Pictures paired with source code:
——————————
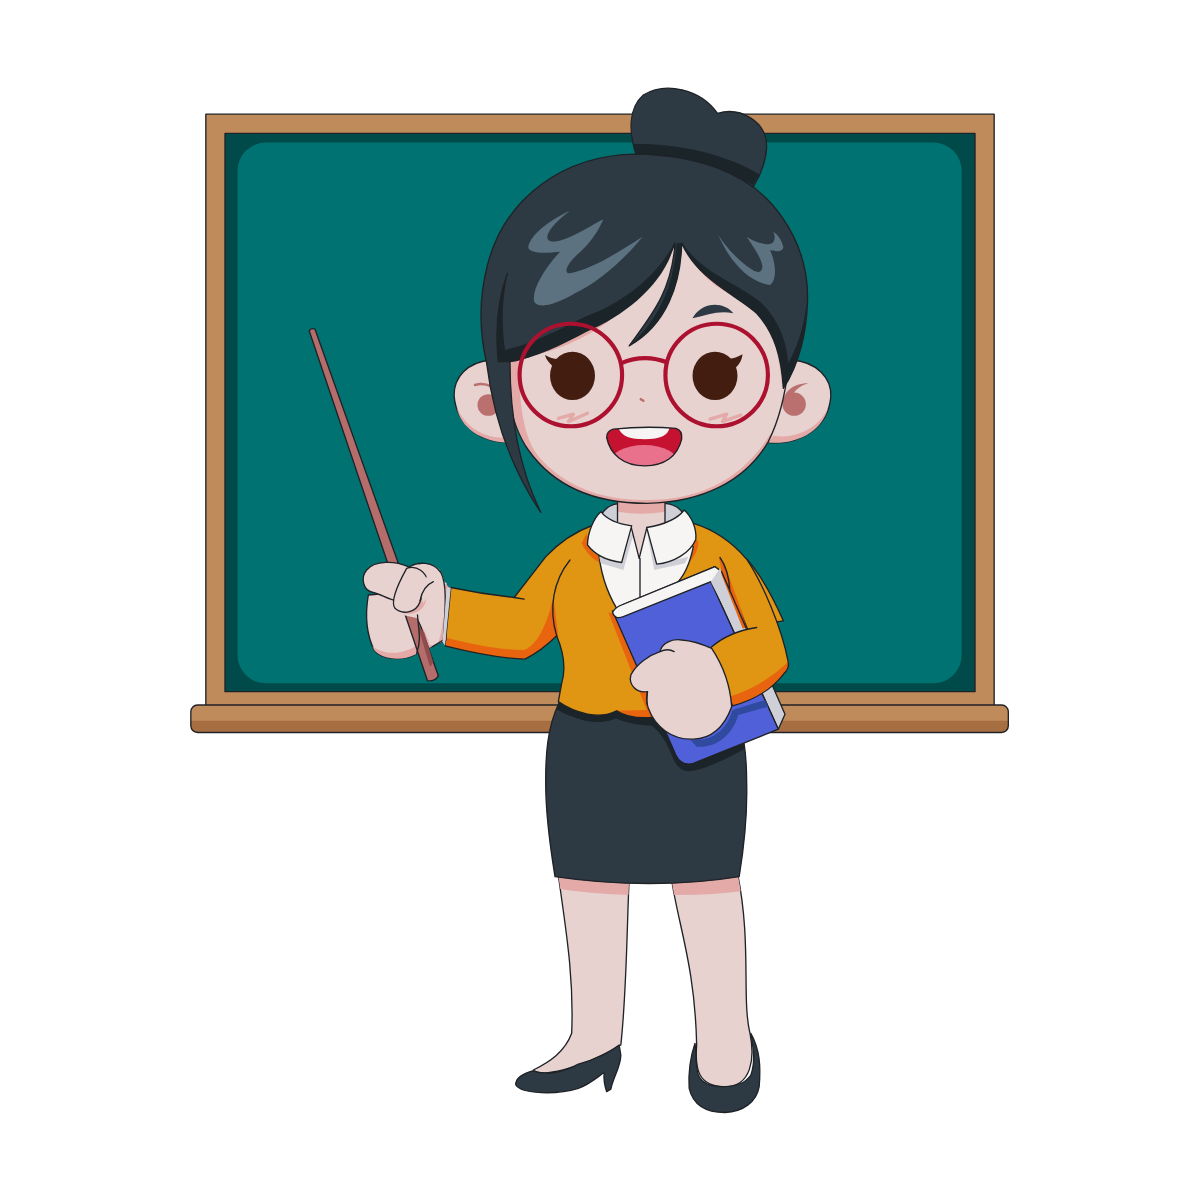
<!DOCTYPE html>
<html lang="en">
<head>
<meta charset="utf-8">
<title>Teacher at the chalkboard</title>
<style>
:root {
  --paper: #ffffff;
  --line: #1f2226;
  --wood: #c08b5a;
  --wood-shade: #a76e42;
  --board: #007272;
  --board-shade: #004b49;
  --hair: #2d3a44;
  --hair-shade: #1a2429;
  --hair-shine: #5c7280;
  --skin: #e7d2d0;
  --skin-shade: #e3aaa8;
  --ear: #b9706e;
  --eye: #431d10;
  --glasses: #ad1130;
  --mouth: #c41230;
  --tongue: #e9718b;
  --white: #f6f5f4;
  --white-shade: #cfcfd8;
  --sweater: #e09612;
  --sweater-shade: #e8640f;
  --book: #5060d8;
  --book-shade: #2f4a9e;
  --stick: #b56d6b;
  --stick-shade: #8f4c4c;
}
html, body { margin: 0; background: var(--paper); overflow: hidden; }
.canvas { display: block; width: 1200px; height: 1200px; }
.wood { fill: var(--wood); }
.wood-shade { fill: var(--wood-shade); }
.board { fill: var(--board); }
.board-shade { fill: var(--board-shade); }
.hair { fill: var(--hair); }
.hair-shade { fill: var(--hair-shade); }
.hair-shine { fill: var(--hair-shine); }
.skin { fill: var(--skin); }
.skin-shade { fill: var(--skin-shade); }
.ear { fill: var(--ear); }
.eye { fill: var(--eye); }
.mouth { fill: var(--mouth); }
.tongue { fill: var(--tongue); }
.white { fill: var(--white); }
.white-shade { fill: var(--white-shade); }
.sweater { fill: var(--sweater); }
.sweater-shade { fill: var(--sweater-shade); }
.book { fill: var(--book); }
.book-shade { fill: var(--book-shade); }
.stick { fill: var(--stick); }
.stick-shade { fill: var(--stick-shade); }
.ink { stroke: var(--line); stroke-width: 1.6; stroke-linejoin: round; stroke-linecap: round; }
.stroke { fill: none; stroke: var(--line); stroke-width: 1.6; stroke-linecap: round; stroke-linejoin: round; }
.ear-line { fill: none; stroke: var(--ear); stroke-width: 3; stroke-linecap: round; }
.blush { fill: none; stroke: var(--skin-shade); stroke-width: 4; stroke-linecap: round; stroke-linejoin: round; }
.glasses { fill: none; stroke: var(--glasses); stroke-width: 5; }
</style>
</head>
<body>
<svg class="canvas" viewBox="0 0 1440 1440" role="img" aria-label="Smiling teacher with a pointer and a book in front of a green chalkboard">
  <defs>
    <path id="face-shape" d="M604 420 C606 470 614 512 634 540 C668 588 720 604 776 604 C842 603 894 578 922 530 C934 506 942 478 946 440 C940 340 880 280 814 280 C740 280 610 320 604 420 Z"/>
    <path id="torso-shape" d="M712 630 C690 638 670 652 655 668 L617 717 C590 714 565 710 541 705 L534 775 C566 783 598 790 630 791 C646 783 660 771 668 763 C676 782 680 800 674 820 L670 842 C690 856 720 864 740 853 C752 861 768 862 782 861 L890 861 L908 750 L940 745 C928 718 914 690 895 670 C878 650 858 636 832 628 Z"/>
    <path id="sleeve-shape" d="M853 777 C868 764 888 756 908 753 L864 669 L896 671 C914 698 938 752 946 795 Q947 803 941 808 C926 828 902 841 879 847 Z"/>
    <path id="palm-shape" d="M442 714 C438 738 440 762 449 780 C458 792 484 793 497 786 L535 768 L535 706 Z"/>
    <path id="leg-left-shape" d="M670 1050 C678 1110 689 1170 686 1240 C678 1262 660 1274 640 1284 C650 1292 690 1286 745 1254 C752 1190 752 1120 755 1054 Z"/>
    <path id="leg-right-shape" d="M806 1056 C814 1110 834 1160 836 1254 C834 1280 836 1304 870 1304 C902 1304 906 1270 900 1240 C890 1200 902 1130 885 1048 Z"/>
    <clipPath id="face-clip"><use href="#face-shape"/></clipPath>
    <clipPath id="torso-clip"><use href="#torso-shape"/></clipPath>
    <clipPath id="sleeve-clip"><use href="#sleeve-shape"/></clipPath>
    <clipPath id="palm-clip"><use href="#palm-shape"/></clipPath>
    <clipPath id="leg-left-clip"><use href="#leg-left-shape"/></clipPath>
    <clipPath id="leg-right-clip"><use href="#leg-right-shape"/></clipPath>
    <clipPath id="mouth-clip"><path d="M736 515 Q773 511 811 514 Q819 516 818 527 C813 548 797 559 774 559 C748 559 732 545 728 525 Q728 517 736 515 Z"/></clipPath>
  </defs>

  <g id="chalkboard">
    <rect class="wood ink" x="247" y="137" width="946" height="712"/>
    <rect class="board-shade ink" x="270" y="160" width="900" height="670"/>
    <rect class="board" x="285" y="171" width="869" height="649" rx="34"/>
    <rect class="wood" x="229" y="846" width="981" height="33" rx="8"/>
    <path class="wood-shade" d="M229 865 H1210 V871 Q1210 879 1202 879 H237 Q229 879 229 871 Z"/>
    <rect class="stroke" x="229" y="846" width="981" height="33" rx="8"/>
  </g>

  <g id="legs">
    <use href="#leg-left-shape" class="skin ink"/>
    <path class="skin-shade" clip-path="url(#leg-left-clip)" d="M660 1040 H765 V1074 Q712 1074 660 1065 Z"/>
    <use href="#leg-right-shape" class="skin ink"/>
    <path class="skin-shade" clip-path="url(#leg-right-clip)" d="M798 1040 H895 V1069 Q850 1075 798 1074 Z"/>
  </g>

  <g id="shoes" class="hair ink">
    <path d="M639 1285 C628 1288 618 1294 619 1302 C626 1313 668 1314 694 1306 C706 1302 715 1294 725 1287 C724 1296 726 1304 728 1310 L733 1307 C736 1292 745 1280 745 1266 L743 1254 C728 1266 712 1272 694 1277 C676 1287 655 1291 639 1285 Z"/>
    <path d="M834 1252 C828 1270 826 1290 827 1306 C832 1327 848 1335 870 1335 C892 1334 908 1322 911 1304 C913 1280 912 1260 901 1240 C905 1262 906 1276 901 1290 C893 1302 880 1304 868 1304 C852 1304 842 1300 838 1290 C834 1278 836 1264 834 1252 Z"/>
  </g>

  <g id="skirt">
    <path class="hair ink" d="M671 843 C657 872 654 905 655 950 C656 990 661 1020 666 1052 C740 1063 820 1063 887 1052 C893 1015 897 980 896 940 Q896 912 893 893 L880 850 Z"/>
    <path class="hair-shade" d="M671 843 L668 851 C690 864 720 872 739 862 C756 870 772 870 782 871 C794 880 800 892 806 906 C812 922 820 927 832 925 C852 921 874 909 893 899 L890 850 Z"/>
  </g>

  <g id="sweater-body">
    <use href="#torso-shape" class="sweater"/>
    <g class="sweater-shade" clip-path="url(#torso-clip)">
      <path d="M530 764 C570 774 600 780 629 780 C644 774 656 752 664 716 L670 764 L632 798 L530 785 Z"/>
      <path d="M730 735 L742 738 L790 840 L785 868 L738 853 L776 852 Z"/>
      <path d="M704 640 L707 658 C716 670 730 674 746 676 L742 682 C722 680 706 670 698 652 Z"/>
      <path d="M834 646 C834 660 820 672 802 678 L800 688 C822 684 838 668 838 650 Z"/>
      <path d="M862 668 L878 690 L898 755 L888 752 Z"/>
    </g>
    <use href="#torso-shape" class="stroke"/>
    <path class="stroke" d="M684 672 C664 697 658 730 668 763 M617 717 L629 719"/>
  </g>

  <g id="shirt">
    <path class="white ink" d="M718 658 C720 685 728 710 740 730 L812 700 C822 690 828 676 832 656 L800 628 H740 Z"/>
    <path class="white-shade" d="M719 668 L746 676 L757 640 L760 642 L748 684 L721 676 Z M776 636 L788 677 L826 668 L822 676 L785 684 Z"/>
    <path class="white-shade ink" d="M722 617 C728 608 734 605 744 604 H798 C808 605 816 609 820 617 L800 634 H740 Z"/>
    <path class="skin" d="M741 598 H798 V629 L776 634 L767 668 L757 631 L741 626 Z"/>
    <path class="skin-shade" d="M741 598 H798 V614 Q770 619 741 614 Z"/>
    <path class="stroke" d="M741 603 V626 M798 603 V627 M757 631 L767 670 L776 634 M768 670 V717"/>
    <path class="white ink" d="M721 614 C712 622 705 640 705 654 C714 666 730 673 746 675 L758 631 C742 629 728 623 721 614 Z"/>
    <path class="white ink" d="M821 612 C830 620 836 634 835 647 C828 664 808 675 788 677 L776 633 C794 630 812 624 821 612 Z"/>
  </g>

  <g id="book">
    <path class="white ink" d="M736 737 Q738 729 746 726 L858 680 L866 686 L868 697 L852 700 L742 744 Z"/>
    <path class="white-shade ink" d="M853 698 L866 684 L942 857 L934 875 Z"/>
    <path class="book ink" d="M735 733 Q738 743 745 740 L853 698 L934 875 L832 916 Q818 920 811 906 Z"/>
    <path class="book-shade" d="M828 887 C850 892 872 878 879 852 L918 840 L922 848 L886 858 C878 884 858 898 836 896 Z"/>
    <path class="white" d="M735 735 Q738 729 746 726 L858 680 L866 686 L853 698 L748 740 Q738 744 735 735 Z"/>
    <path class="stroke" d="M735 735 Q738 729 746 726 L858 680 L866 686 M853 698 L748 740 Q738 744 735 735"/>
  </g>

  <g id="book-arm">
    <path class="sweater" d="M866 669 L900 676 L930 760 L900 760 Z"/>
    <use href="#sleeve-shape" class="sweater"/>
    <path class="white-shade" d="M864 682 L896 755 L884 758 L853 698 Z"/>
    <path class="sweater-shade" clip-path="url(#sleeve-clip)" d="M875 836 C902 828 928 812 948 792 V812 L880 855 Z"/>
    <path class="sweater-shade" d="M864 669 L872 684 L896 754 L891 754 L866 690 Z"/>
    <path class="stroke" d="M864 669 C872 680 875 694 876 710 M896 671 C914 698 938 752 946 795 Q947 803 941 808 C926 828 902 841 879 847 L853 777 C868 764 888 756 908 753 M866 686 L896 755"/>
    <path class="skin ink" d="M792 782 C794 772 806 766 818 768 C832 769 845 774 854 778 C866 796 876 818 878 848 C870 870 856 886 832 887 C806 888 786 872 778 850 C775 842 776 836 777 830 C764 832 754 822 757 810 C764 796 780 786 792 782 Z"/>
    <path class="stroke" d="M792 782 C798 779 804 779 809 782 M777 830 C776 836 775 842 777 846"/>
  </g>

  <g id="pointer-hand">
    <use href="#palm-shape" class="skin ink"/>
    <path class="skin-shade" clip-path="url(#palm-clip)" d="M440 770 C456 786 480 788 501 774 L505 742 L516 775 L536 758 V775 L497 795 H445 Z"/>
    <path class="stick ink" d="M371 397 Q373 393 378 395 L526 811 Q522 818 513 817 Z"/>
    <path class="stick-shade" d="M501 750 L509 759 L520 795 L516 800 Z"/>
    <path class="skin" d="M470 690 L500 676 L536 700 L534 768 L519 776 L501 742 L470 735 Z"/>
    <path class="skin-shade" d="M528 694 C535 718 534 745 526 772 L534 768 L540 706 Z"/>
    <path class="skin ink" d="M448 711 C436 709 432 694 440 684 C450 672 474 673 490 680 C494 690 486 708 476 721 C467 720 455 712 448 711 Z"/>
    <path class="skin" d="M486 690 C494 674 516 673 527 683 C536 694 535 712 534 740 L501 742 Z"/>
    <path class="stroke" d="M490 681 C502 673 520 674 529 687 C536 700 535 722 532 768 L519 776 M501 738 C502 754 506 768 500 784"/>
    <path class="skin-shade" d="M474 728 C486 736 500 734 506 718 L514 700 L511 722 C506 738 484 742 474 728 Z"/>
    <path class="skin ink" d="M488 682 C478 700 468 722 474 730 C484 739 500 734 504 722 C507 712 512 708 514 700 C512 686 500 678 488 682 Z"/>
    <path class="skin" d="M504 712 L514 687 L520 704 L508 724 Z"/>
    <path class="stroke" d="M504 721 C506 710 511 702 520 698"/>
    <path class="white-shade" d="M536 706 L541 705 L534 775 L531 770 Z"/>
  </g>

  <g id="ears">
    <path class="skin ink" d="M590 432 C560 434 544 454 545 476 C548 508 574 531 610 531 L620 440 Z"/>
    <path class="skin-shade" d="M548 488 C558 513 582 526 606 525 L608 531 C578 530 552 513 548 488 Z"/>
    <circle class="ear" cx="586" cy="486" r="13"/>
    <path class="ear-line" d="M570 462 Q580 459 590 464"/>
    <path class="skin ink" d="M950 432 C980 434 998 454 997 476 C994 512 962 535 922 531 L930 440 Z"/>
    <path class="skin-shade" d="M994 488 C984 513 956 527 928 523 L922 531 C958 534 988 516 994 488 Z"/>
    <circle class="ear" cx="953" cy="485" r="14"/>
    <path class="ear" d="M940 488 C938 472 950 460 970 460 C958 464 950 470 950 482 Z"/>
  </g>

  <g id="bun">
    <path class="hair ink" d="M764 188 C754 158 754 130 772 114 C798 98 840 106 861 136 C888 128 920 145 920 176 C919 196 912 211 904 224 C860 200 810 190 764 188 Z"/>
    <path class="hair-shade" d="M760 173 C812 172 868 184 911 209 L904 222 C860 198 810 187 764 186 Z"/>
  </g>

  <g id="face">
    <use href="#face-shape" class="skin"/>
    <g class="skin-shade" clip-path="url(#face-clip)">
      <path d="M600 430 H622 C624 500 630 530 650 552 C690 594 740 600 776 600 C840 600 890 576 925 520 V610 H600 Z"/>
      <path d="M600 432 C660 430 720 400 756 364 C784 336 800 318 808 292 H822 C832 326 860 348 892 360 C920 376 934 410 938 460 L950 440 L920 340 L814 270 L650 330 Z"/>
    </g>
    <use href="#face-shape" class="stroke"/>
  </g>

  <g id="hair">
    <path class="hair ink" d="M649 615 C612 560 592 500 584 436 C576 402 574 360 585 318 C606 236 678 186 763 185 C830 186 900 204 938 260 C962 294 970 330 969 362 C968 396 960 436 940 466 C938 430 930 400 908 376 C884 354 838 336 818 292 C817 340 800 390 755 415 C782 378 806 350 810 292 C792 336 744 378 700 394 C670 410 640 430 612 434 C612 500 624 564 649 615 Z"/>
    <path class="hair-shade" d="M598 434 C594 396 598 360 609 328 C602 360 602 392 606 420 C640 412 670 396 702 380 C748 364 790 330 810 290 C800 338 752 378 704 398 C674 414 642 430 612 434 Z"/>
    <path class="hair-shade" d="M818 290 C842 328 878 336 912 362 C934 382 944 410 946 436 C960 410 966 384 968 362 C967 400 960 436 940 466 C938 430 930 400 908 376 C884 354 838 336 818 292 Z"/>
    <path class="hair-shade" d="M818 292 C817 340 800 390 755 415 C786 388 808 350 812 292 Z"/>
    <path class="stroke" d="M609 328 C597 360 594 396 598 434 L612 434"/>
    <path class="hair-shine" d="M684 253 C652 268 634 286 634 298 C640 306 660 303 672 302 C652 324 638 348 641 362 C648 372 670 364 690 352 C720 338 752 308 771 284 C740 304 712 322 684 328 C676 328 680 318 690 308 C704 296 716 282 724 263 C702 274 684 288 664 290 C650 290 656 274 684 253 Z"/>
    <path class="hair-shine" d="M862 282 C872 306 894 338 924 342 C932 336 932 318 924 300 C934 303 940 301 940 296 C938 288 934 282 928 278 C932 288 928 294 920 293 C910 292 902 288 896 284 C904 296 914 310 915 320 C914 328 908 328 900 322 C886 312 872 298 862 282 Z"/>
  </g>

  <g id="features">
    <path class="hair" d="M831 382 C842 362 868 361 880 376 C862 372 850 378 831 382 Z"/>
    <ellipse class="eye" cx="687" cy="451" rx="27" ry="29"/>
    <path class="eye" d="M654 426 C664 432 672 432 682 428 L668 444 C662 438 656 434 654 426 Z"/>
    <ellipse class="eye" cx="858" cy="451" rx="27" ry="29"/>
    <path class="eye" d="M891 425 C880 431 872 432 864 428 L881 443 C886 438 890 434 891 425 Z"/>
    <path class="blush" d="M670 502 L688 497 L682 506 L705 496 M852 503 L872 497 L867 506 L889 498"/>
    <path class="ear-line" d="M769 479 L772 481"/>
    <g clip-path="url(#mouth-clip)">
      <rect class="mouth" x="725" y="508" width="98" height="54"/>
      <ellipse class="tongue" cx="773" cy="557" rx="42" ry="23"/>
      <path class="white" d="M740 508 H804 C804 521 796 527 773 527 C750 527 744 521 740 508 Z"/>
    </g>
    <path class="stroke" d="M736 515 Q773 511 811 514 Q819 516 818 527 C813 548 797 559 774 559 C748 559 732 545 728 525 Q728 517 736 515 Z"/>
  </g>

  <g id="spectacles" class="glasses">
    <circle cx="685" cy="450" r="61.5"/>
    <circle cx="860" cy="450" r="61.5"/>
    <path d="M745 436 Q773 424 801 435"/>
  </g>
</svg>
</body>
</html>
——————————
**Directions**
Look through the records and gather every line containing "mouth".

**Task output**
  --mouth: #c41230;
.mouth { fill: var(--mouth); }
    <clipPath id="mouth-clip"><path d="M736 515 Q773 511 811 514 Q819 516 818 527 C813 548 797 559 774 559 C748 559 732 545 728 525 Q728 517 736 515 Z"/></clipPath>
    <g clip-path="url(#mouth-clip)">
      <rect class="mouth" x="725" y="508" width="98" height="54"/>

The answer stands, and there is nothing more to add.